*Dataset records*:

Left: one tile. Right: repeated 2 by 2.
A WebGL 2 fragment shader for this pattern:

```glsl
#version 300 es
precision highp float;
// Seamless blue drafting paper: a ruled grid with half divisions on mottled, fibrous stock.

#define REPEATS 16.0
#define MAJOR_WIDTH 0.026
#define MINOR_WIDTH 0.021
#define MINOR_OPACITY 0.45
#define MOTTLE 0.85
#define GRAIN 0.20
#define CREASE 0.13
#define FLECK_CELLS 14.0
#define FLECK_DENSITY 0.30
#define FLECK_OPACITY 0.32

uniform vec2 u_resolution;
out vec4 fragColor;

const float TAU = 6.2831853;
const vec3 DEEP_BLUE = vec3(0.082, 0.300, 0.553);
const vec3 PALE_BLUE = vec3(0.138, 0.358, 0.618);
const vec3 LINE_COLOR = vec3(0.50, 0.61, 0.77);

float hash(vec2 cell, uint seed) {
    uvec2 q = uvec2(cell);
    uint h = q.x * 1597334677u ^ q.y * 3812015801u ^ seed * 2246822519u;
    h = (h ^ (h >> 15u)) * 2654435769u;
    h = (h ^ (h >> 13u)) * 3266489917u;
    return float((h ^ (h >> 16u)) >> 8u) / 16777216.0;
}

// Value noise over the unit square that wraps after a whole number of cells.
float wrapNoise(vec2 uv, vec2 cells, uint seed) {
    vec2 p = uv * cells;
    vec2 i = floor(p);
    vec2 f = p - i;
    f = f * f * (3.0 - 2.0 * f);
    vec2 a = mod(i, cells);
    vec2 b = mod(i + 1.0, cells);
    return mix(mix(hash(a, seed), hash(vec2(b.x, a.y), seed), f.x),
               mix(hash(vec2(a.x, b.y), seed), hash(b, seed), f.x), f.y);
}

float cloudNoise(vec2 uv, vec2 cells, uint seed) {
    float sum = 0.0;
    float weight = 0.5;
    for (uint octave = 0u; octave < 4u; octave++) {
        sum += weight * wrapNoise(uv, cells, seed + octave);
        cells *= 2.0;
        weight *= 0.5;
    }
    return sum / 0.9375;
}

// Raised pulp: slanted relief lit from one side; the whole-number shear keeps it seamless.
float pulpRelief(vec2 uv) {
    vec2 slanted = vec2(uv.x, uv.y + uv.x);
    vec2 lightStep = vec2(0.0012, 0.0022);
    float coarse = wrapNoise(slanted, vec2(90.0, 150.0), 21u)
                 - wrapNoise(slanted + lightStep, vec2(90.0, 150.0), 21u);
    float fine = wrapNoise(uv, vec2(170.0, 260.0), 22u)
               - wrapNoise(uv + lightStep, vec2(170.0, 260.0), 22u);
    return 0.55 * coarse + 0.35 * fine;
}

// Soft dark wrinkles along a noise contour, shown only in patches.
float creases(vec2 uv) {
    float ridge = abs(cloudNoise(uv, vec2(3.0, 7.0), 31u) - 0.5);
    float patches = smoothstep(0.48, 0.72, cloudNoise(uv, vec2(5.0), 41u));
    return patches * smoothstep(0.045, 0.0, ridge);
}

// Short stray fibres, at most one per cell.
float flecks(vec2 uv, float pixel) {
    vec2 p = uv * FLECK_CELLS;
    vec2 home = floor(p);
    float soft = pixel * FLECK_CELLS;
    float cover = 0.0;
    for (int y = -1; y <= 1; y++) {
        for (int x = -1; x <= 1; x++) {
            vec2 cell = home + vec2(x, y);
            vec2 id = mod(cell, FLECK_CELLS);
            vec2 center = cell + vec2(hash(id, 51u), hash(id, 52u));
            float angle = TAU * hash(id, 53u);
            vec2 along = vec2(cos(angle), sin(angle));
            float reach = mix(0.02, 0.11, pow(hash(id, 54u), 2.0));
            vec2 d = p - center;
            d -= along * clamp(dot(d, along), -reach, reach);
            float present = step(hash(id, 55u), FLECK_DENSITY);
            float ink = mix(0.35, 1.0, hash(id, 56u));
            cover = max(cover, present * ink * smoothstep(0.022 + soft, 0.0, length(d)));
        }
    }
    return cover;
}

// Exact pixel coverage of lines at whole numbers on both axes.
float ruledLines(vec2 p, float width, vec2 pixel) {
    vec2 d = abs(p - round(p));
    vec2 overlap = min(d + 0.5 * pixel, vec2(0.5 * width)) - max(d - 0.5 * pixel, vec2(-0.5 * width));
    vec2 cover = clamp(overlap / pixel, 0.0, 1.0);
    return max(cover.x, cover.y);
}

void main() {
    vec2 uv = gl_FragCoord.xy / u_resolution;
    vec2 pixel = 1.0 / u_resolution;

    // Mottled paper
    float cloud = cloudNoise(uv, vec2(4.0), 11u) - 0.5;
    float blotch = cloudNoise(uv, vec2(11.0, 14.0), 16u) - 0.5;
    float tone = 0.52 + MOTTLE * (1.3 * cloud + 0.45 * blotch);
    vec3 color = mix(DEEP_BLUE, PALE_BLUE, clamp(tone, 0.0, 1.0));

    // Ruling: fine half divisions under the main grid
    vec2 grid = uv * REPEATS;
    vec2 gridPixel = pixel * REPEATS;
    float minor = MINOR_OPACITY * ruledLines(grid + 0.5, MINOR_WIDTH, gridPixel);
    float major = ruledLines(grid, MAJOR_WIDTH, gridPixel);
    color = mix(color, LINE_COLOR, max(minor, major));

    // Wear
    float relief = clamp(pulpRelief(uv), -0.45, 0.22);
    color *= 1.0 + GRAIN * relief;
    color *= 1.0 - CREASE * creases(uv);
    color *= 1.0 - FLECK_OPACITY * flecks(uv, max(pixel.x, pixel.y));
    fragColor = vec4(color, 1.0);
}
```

*Task*:
Count the lines of the data that contain the word "seed", and give only that number.

*Written response*:
7